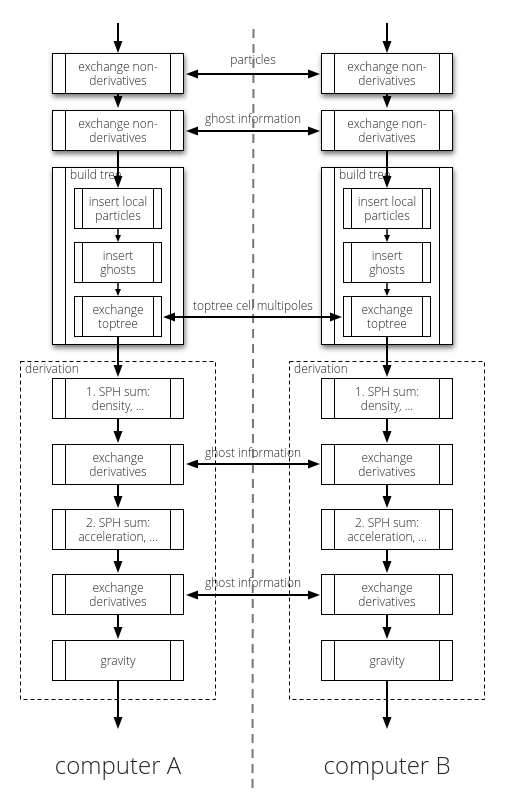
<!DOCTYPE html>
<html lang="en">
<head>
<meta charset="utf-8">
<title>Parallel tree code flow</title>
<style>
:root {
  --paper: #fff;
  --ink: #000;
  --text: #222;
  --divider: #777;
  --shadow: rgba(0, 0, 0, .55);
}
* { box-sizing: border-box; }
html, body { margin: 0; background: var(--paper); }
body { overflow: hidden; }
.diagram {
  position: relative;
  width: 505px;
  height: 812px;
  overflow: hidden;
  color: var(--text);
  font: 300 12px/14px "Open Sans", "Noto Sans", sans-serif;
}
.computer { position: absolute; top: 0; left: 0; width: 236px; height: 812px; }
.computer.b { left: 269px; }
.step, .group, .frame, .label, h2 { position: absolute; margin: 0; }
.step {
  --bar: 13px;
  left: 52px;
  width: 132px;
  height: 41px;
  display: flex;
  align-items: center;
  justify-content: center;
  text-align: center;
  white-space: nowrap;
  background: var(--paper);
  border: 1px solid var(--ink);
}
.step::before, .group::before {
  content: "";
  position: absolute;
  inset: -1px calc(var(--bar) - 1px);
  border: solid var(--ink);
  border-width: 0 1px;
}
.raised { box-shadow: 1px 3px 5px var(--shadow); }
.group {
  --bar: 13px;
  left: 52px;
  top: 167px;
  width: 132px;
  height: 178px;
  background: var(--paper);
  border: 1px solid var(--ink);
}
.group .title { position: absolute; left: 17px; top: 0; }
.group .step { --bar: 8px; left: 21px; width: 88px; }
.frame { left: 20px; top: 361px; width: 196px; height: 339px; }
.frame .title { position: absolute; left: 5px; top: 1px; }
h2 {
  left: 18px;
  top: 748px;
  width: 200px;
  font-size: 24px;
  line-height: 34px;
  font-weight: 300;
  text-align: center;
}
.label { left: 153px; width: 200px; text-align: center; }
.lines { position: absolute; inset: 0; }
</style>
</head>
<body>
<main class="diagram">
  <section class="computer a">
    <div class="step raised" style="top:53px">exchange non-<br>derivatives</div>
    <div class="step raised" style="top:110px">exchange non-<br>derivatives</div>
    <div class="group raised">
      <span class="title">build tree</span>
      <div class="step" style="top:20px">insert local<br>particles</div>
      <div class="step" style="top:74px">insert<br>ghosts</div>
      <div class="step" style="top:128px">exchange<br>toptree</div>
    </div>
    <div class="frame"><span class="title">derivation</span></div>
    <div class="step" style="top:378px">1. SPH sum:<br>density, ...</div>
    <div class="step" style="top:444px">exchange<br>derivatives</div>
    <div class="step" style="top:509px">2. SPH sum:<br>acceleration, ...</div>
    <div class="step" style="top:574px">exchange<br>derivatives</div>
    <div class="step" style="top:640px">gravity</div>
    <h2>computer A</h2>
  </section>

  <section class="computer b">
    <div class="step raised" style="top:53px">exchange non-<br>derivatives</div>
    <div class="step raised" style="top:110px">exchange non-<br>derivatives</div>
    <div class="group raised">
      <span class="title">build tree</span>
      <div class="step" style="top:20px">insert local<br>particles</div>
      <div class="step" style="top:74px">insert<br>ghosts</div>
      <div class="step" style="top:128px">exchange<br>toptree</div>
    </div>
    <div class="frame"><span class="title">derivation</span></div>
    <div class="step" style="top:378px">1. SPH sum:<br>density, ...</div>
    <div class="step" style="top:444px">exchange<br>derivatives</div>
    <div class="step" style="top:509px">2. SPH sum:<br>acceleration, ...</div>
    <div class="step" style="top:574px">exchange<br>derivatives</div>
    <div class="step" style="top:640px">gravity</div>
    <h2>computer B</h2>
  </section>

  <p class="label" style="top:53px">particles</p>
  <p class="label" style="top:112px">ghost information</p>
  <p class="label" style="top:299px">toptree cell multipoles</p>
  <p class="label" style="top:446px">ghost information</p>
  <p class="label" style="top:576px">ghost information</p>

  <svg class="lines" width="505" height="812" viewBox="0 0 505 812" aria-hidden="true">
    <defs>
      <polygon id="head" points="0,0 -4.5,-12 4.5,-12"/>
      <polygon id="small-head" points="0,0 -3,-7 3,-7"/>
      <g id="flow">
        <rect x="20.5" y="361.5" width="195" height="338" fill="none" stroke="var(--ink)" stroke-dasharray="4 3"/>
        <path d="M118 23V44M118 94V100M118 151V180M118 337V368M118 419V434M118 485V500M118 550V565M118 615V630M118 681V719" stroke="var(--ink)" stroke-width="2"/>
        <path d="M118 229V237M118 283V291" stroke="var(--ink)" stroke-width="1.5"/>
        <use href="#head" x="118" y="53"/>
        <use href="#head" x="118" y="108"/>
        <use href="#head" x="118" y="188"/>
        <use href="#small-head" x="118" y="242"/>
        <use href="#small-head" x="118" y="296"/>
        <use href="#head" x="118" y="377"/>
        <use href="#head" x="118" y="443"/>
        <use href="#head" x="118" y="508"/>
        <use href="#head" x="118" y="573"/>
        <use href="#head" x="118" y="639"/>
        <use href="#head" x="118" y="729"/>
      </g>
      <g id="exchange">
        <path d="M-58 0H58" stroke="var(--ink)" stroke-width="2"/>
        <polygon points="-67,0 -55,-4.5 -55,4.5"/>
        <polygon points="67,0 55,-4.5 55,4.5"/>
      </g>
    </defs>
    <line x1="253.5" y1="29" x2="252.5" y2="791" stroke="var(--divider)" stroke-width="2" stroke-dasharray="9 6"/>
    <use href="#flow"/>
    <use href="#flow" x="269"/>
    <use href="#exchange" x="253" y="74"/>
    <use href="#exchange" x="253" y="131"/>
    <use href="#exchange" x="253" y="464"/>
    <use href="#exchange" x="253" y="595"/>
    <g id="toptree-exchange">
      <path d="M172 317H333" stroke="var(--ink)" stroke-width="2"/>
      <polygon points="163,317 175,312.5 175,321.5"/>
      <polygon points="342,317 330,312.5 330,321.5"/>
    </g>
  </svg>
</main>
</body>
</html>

+---+

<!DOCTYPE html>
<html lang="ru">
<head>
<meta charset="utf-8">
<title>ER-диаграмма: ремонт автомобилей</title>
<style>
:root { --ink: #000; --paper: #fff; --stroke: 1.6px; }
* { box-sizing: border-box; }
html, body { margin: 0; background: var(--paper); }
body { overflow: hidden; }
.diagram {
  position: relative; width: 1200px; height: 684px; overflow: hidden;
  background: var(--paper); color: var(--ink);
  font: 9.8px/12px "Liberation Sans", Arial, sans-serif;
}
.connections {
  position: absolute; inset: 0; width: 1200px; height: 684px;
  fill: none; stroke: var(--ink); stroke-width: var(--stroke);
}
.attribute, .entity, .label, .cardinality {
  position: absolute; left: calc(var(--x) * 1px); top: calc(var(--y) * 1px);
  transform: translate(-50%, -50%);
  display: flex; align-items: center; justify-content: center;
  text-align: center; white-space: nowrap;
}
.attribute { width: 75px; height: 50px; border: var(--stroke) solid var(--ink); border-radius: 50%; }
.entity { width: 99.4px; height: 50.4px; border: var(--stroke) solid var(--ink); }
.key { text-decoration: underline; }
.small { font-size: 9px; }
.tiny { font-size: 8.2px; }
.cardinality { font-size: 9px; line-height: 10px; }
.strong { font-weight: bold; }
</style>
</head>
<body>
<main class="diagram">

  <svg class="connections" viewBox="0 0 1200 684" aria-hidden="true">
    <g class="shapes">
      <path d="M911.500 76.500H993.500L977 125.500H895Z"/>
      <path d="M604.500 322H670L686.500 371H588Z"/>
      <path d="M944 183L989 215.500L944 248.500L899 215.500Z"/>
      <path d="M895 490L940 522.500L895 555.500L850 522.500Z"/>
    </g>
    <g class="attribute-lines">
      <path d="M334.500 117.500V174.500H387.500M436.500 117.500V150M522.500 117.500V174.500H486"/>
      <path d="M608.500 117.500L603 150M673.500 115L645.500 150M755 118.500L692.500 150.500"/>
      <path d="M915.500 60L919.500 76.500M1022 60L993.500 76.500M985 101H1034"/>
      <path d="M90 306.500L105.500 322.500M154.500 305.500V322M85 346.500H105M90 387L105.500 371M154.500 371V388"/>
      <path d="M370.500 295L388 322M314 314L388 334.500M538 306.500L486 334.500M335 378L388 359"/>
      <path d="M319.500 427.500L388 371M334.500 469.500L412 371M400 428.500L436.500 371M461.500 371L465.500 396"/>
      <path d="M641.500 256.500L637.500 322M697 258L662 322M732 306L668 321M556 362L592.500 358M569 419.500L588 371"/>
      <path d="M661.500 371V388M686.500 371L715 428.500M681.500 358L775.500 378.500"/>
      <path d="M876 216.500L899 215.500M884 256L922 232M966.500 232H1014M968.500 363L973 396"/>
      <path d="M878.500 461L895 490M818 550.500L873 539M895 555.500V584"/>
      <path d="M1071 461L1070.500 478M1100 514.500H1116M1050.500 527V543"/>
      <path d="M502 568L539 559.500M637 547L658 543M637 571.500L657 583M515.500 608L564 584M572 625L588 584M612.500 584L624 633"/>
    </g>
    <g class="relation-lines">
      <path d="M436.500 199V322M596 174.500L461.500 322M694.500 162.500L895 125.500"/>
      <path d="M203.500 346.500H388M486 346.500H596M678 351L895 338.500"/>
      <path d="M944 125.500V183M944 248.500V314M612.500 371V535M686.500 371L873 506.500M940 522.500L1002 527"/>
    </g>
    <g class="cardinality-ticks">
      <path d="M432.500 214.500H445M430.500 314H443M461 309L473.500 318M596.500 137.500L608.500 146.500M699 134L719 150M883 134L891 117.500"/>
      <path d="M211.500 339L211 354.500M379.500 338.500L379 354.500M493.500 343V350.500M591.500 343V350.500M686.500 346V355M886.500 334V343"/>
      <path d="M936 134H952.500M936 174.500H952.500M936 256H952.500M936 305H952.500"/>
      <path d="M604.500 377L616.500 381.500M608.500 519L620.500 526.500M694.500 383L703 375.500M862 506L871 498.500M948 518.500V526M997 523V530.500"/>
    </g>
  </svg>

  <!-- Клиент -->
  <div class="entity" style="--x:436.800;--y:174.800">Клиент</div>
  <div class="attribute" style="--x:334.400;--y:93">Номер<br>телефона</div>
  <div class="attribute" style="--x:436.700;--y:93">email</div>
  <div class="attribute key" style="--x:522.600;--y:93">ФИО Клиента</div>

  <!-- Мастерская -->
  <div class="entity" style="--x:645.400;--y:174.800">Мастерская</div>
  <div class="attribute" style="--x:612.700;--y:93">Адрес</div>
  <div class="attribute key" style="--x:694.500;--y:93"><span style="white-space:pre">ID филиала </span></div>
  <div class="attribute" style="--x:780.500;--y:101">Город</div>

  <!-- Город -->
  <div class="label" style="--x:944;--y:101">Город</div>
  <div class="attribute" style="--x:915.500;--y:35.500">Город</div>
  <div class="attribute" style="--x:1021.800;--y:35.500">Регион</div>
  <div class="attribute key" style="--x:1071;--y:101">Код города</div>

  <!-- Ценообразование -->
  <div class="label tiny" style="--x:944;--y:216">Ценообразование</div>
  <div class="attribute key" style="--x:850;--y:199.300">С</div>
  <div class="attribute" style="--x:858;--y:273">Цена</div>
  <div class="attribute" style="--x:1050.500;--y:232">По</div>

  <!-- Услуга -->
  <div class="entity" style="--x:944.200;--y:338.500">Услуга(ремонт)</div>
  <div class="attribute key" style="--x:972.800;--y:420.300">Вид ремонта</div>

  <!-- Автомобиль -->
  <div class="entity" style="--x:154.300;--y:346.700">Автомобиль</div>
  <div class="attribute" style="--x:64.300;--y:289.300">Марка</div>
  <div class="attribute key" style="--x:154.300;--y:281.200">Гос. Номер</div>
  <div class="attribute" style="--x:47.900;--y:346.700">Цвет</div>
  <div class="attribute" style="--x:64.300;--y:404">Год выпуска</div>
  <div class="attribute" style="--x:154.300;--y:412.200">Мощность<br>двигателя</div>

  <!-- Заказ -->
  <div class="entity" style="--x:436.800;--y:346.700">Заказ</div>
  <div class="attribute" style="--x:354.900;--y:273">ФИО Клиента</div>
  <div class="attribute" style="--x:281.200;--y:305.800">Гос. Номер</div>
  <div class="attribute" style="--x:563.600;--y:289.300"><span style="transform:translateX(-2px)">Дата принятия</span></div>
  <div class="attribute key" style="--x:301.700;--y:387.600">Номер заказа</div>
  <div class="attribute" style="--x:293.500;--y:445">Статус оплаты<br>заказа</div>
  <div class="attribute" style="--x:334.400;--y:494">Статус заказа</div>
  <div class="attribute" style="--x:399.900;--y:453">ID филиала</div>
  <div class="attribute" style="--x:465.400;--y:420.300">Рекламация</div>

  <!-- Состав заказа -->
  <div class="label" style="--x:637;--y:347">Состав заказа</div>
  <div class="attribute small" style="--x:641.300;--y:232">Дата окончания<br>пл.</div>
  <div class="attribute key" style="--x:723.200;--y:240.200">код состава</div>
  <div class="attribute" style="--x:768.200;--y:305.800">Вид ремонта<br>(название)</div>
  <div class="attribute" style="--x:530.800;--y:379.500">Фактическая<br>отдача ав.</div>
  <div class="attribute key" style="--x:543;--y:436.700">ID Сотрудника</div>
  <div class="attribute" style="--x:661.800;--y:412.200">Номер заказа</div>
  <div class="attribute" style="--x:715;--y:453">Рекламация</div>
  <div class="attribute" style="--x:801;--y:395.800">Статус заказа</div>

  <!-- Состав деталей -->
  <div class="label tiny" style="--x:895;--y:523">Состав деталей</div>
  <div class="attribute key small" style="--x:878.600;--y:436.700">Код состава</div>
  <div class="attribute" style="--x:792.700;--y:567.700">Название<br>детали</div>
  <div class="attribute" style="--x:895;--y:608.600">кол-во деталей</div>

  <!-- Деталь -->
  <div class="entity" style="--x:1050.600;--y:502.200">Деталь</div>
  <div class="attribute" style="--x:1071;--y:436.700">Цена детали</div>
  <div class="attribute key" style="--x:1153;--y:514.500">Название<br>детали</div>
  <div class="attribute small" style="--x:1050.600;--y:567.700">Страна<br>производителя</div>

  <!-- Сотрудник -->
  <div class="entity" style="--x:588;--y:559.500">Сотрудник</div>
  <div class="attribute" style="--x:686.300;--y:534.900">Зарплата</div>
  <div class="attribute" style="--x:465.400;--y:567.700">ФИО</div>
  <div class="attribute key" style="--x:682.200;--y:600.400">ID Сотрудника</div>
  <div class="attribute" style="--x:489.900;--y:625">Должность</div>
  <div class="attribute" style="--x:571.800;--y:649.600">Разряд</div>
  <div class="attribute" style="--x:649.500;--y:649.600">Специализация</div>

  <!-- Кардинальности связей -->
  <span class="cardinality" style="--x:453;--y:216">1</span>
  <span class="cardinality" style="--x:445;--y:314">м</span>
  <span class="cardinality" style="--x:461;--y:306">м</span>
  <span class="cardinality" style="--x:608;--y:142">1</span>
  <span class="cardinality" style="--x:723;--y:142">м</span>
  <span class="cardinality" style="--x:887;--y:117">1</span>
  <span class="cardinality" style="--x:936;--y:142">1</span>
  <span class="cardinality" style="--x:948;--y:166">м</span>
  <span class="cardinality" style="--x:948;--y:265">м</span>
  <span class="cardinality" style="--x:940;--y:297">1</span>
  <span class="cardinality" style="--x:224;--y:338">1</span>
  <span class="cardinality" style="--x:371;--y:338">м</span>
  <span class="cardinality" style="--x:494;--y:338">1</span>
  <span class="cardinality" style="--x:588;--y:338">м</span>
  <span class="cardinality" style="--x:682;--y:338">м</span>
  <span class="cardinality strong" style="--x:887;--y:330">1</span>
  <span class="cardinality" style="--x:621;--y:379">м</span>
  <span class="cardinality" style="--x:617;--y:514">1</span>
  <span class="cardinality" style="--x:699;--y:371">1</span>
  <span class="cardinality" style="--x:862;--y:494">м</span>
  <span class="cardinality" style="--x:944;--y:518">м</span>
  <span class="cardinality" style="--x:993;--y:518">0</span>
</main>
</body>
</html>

+---+

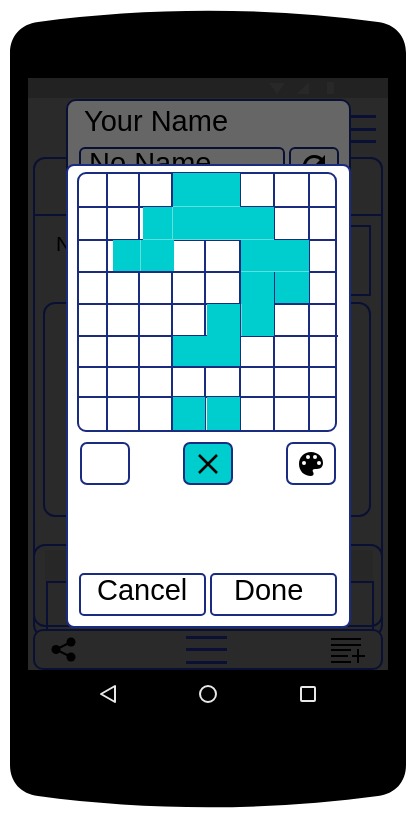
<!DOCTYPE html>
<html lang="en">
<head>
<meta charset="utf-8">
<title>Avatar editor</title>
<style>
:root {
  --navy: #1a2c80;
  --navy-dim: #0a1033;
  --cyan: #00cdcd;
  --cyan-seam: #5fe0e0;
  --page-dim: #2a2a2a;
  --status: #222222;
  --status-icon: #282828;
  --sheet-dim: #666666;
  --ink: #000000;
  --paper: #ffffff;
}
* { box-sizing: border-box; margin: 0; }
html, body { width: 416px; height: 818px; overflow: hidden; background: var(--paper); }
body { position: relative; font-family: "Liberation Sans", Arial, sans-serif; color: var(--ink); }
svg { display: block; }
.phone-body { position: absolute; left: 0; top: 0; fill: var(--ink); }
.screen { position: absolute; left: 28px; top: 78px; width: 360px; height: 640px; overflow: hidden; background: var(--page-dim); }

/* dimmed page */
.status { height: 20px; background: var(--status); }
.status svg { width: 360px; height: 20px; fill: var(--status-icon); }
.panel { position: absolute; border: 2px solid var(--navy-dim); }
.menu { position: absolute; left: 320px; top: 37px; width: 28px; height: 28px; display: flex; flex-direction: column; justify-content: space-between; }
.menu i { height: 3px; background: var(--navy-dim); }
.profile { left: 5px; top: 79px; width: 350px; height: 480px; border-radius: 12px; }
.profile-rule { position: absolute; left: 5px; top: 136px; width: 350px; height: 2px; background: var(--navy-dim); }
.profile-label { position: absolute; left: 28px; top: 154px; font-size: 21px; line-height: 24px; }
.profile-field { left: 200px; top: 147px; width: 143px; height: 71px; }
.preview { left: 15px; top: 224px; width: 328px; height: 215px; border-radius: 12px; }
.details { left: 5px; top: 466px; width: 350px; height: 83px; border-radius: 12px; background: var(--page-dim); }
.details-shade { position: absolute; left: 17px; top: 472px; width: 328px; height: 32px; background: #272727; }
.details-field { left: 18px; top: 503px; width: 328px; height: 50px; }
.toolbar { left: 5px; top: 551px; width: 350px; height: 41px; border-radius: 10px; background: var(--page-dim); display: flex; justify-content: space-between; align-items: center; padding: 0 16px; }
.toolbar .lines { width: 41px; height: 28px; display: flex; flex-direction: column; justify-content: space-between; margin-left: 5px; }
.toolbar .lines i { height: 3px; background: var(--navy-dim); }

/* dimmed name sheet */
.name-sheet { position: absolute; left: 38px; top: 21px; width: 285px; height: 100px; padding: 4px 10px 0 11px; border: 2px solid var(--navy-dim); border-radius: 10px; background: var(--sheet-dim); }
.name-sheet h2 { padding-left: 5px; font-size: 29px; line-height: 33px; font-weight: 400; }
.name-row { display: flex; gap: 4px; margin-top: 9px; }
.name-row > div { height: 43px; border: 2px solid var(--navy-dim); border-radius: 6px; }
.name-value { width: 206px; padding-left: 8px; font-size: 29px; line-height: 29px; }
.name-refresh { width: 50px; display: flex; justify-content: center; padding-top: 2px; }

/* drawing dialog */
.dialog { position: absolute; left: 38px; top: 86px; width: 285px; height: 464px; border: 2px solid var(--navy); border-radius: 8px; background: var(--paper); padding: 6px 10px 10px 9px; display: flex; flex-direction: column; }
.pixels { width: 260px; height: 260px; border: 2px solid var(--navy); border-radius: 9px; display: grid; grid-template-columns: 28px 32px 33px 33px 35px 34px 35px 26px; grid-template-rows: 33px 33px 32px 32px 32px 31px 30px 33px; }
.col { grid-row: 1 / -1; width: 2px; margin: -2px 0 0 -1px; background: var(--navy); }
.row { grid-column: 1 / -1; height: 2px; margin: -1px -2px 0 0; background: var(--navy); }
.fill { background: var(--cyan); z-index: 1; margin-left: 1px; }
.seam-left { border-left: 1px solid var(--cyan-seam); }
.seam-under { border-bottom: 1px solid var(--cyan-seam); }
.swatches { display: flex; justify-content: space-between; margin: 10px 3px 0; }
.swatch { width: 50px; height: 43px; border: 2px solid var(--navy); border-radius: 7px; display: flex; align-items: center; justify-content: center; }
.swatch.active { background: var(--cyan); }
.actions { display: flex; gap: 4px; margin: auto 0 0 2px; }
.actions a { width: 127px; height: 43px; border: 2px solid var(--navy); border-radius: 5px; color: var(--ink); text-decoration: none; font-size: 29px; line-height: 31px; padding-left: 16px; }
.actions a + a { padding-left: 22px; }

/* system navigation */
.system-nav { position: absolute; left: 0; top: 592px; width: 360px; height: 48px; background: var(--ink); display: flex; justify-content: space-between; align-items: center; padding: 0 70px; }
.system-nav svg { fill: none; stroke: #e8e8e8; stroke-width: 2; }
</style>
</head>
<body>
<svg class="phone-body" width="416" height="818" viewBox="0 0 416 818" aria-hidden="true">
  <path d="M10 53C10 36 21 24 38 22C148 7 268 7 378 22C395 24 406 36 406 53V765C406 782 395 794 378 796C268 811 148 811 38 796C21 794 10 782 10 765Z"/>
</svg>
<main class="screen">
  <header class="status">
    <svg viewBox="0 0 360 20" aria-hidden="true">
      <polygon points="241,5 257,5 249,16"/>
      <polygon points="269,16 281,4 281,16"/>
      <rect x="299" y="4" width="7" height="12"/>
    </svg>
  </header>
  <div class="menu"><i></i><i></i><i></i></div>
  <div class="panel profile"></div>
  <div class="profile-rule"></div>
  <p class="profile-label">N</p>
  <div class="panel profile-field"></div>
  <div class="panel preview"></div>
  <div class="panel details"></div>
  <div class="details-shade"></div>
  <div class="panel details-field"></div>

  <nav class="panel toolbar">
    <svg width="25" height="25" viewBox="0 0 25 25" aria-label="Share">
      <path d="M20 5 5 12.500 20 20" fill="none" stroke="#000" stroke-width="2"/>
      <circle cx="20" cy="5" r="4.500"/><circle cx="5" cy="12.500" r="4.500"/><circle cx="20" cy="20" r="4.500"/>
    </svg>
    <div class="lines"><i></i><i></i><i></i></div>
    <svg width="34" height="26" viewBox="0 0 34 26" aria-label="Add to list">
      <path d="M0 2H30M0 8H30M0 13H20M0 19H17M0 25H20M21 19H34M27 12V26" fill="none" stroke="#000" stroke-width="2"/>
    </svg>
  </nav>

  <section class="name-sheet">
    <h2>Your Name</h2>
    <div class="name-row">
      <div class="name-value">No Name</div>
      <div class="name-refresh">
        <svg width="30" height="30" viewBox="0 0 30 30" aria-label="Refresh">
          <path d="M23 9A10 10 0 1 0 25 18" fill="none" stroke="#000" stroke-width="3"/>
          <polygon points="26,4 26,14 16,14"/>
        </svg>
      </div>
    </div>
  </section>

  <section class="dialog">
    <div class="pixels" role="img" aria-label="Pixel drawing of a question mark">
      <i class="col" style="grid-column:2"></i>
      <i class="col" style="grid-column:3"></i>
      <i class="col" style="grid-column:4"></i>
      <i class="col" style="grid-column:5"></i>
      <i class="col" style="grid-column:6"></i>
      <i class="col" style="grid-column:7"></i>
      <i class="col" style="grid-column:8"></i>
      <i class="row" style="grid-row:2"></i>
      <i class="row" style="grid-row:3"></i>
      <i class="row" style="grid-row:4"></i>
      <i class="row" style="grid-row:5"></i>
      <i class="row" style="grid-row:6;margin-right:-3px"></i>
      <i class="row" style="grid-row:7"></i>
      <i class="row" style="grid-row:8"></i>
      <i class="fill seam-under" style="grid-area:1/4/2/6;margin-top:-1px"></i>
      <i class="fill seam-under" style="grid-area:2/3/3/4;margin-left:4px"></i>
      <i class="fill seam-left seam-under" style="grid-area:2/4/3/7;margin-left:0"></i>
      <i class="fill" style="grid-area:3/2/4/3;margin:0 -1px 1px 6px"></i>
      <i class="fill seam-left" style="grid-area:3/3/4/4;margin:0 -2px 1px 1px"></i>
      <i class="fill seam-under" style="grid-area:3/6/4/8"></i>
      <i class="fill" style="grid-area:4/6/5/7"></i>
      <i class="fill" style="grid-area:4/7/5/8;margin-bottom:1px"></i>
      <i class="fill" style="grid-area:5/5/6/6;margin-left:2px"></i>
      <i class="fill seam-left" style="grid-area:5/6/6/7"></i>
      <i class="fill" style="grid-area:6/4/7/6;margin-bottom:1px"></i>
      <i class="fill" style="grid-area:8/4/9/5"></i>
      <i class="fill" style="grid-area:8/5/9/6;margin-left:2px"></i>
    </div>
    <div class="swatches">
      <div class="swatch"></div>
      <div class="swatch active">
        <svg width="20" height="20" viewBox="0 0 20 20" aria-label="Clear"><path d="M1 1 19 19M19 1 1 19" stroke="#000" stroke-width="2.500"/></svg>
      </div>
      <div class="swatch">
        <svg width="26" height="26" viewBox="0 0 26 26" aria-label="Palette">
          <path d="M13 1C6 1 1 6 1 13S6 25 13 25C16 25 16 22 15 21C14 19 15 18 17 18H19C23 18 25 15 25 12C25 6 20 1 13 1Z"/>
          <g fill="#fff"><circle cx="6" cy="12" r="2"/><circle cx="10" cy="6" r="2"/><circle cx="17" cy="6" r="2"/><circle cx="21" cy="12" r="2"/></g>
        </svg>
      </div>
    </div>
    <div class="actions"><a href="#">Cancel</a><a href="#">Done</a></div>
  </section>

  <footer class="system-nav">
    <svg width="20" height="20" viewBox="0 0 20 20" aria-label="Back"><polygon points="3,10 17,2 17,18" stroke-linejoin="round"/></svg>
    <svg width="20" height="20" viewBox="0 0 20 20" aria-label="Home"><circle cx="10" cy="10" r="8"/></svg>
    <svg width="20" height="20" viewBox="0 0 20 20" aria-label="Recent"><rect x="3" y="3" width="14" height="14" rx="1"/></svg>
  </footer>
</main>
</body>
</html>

+---+

Problem description:
The lines to return are those with the string "group" in them; copy each from the entries above.

Solution to this exercise:
.step, .group, .frame, .label, h2 { position: absolute; margin: 0; }
.step::before, .group::before {
.group {
.group .title { position: absolute; left: 17px; top: 0; }
.group .step { --bar: 8px; left: 21px; width: 88px; }
    <div class="group raised">
    <div class="group raised">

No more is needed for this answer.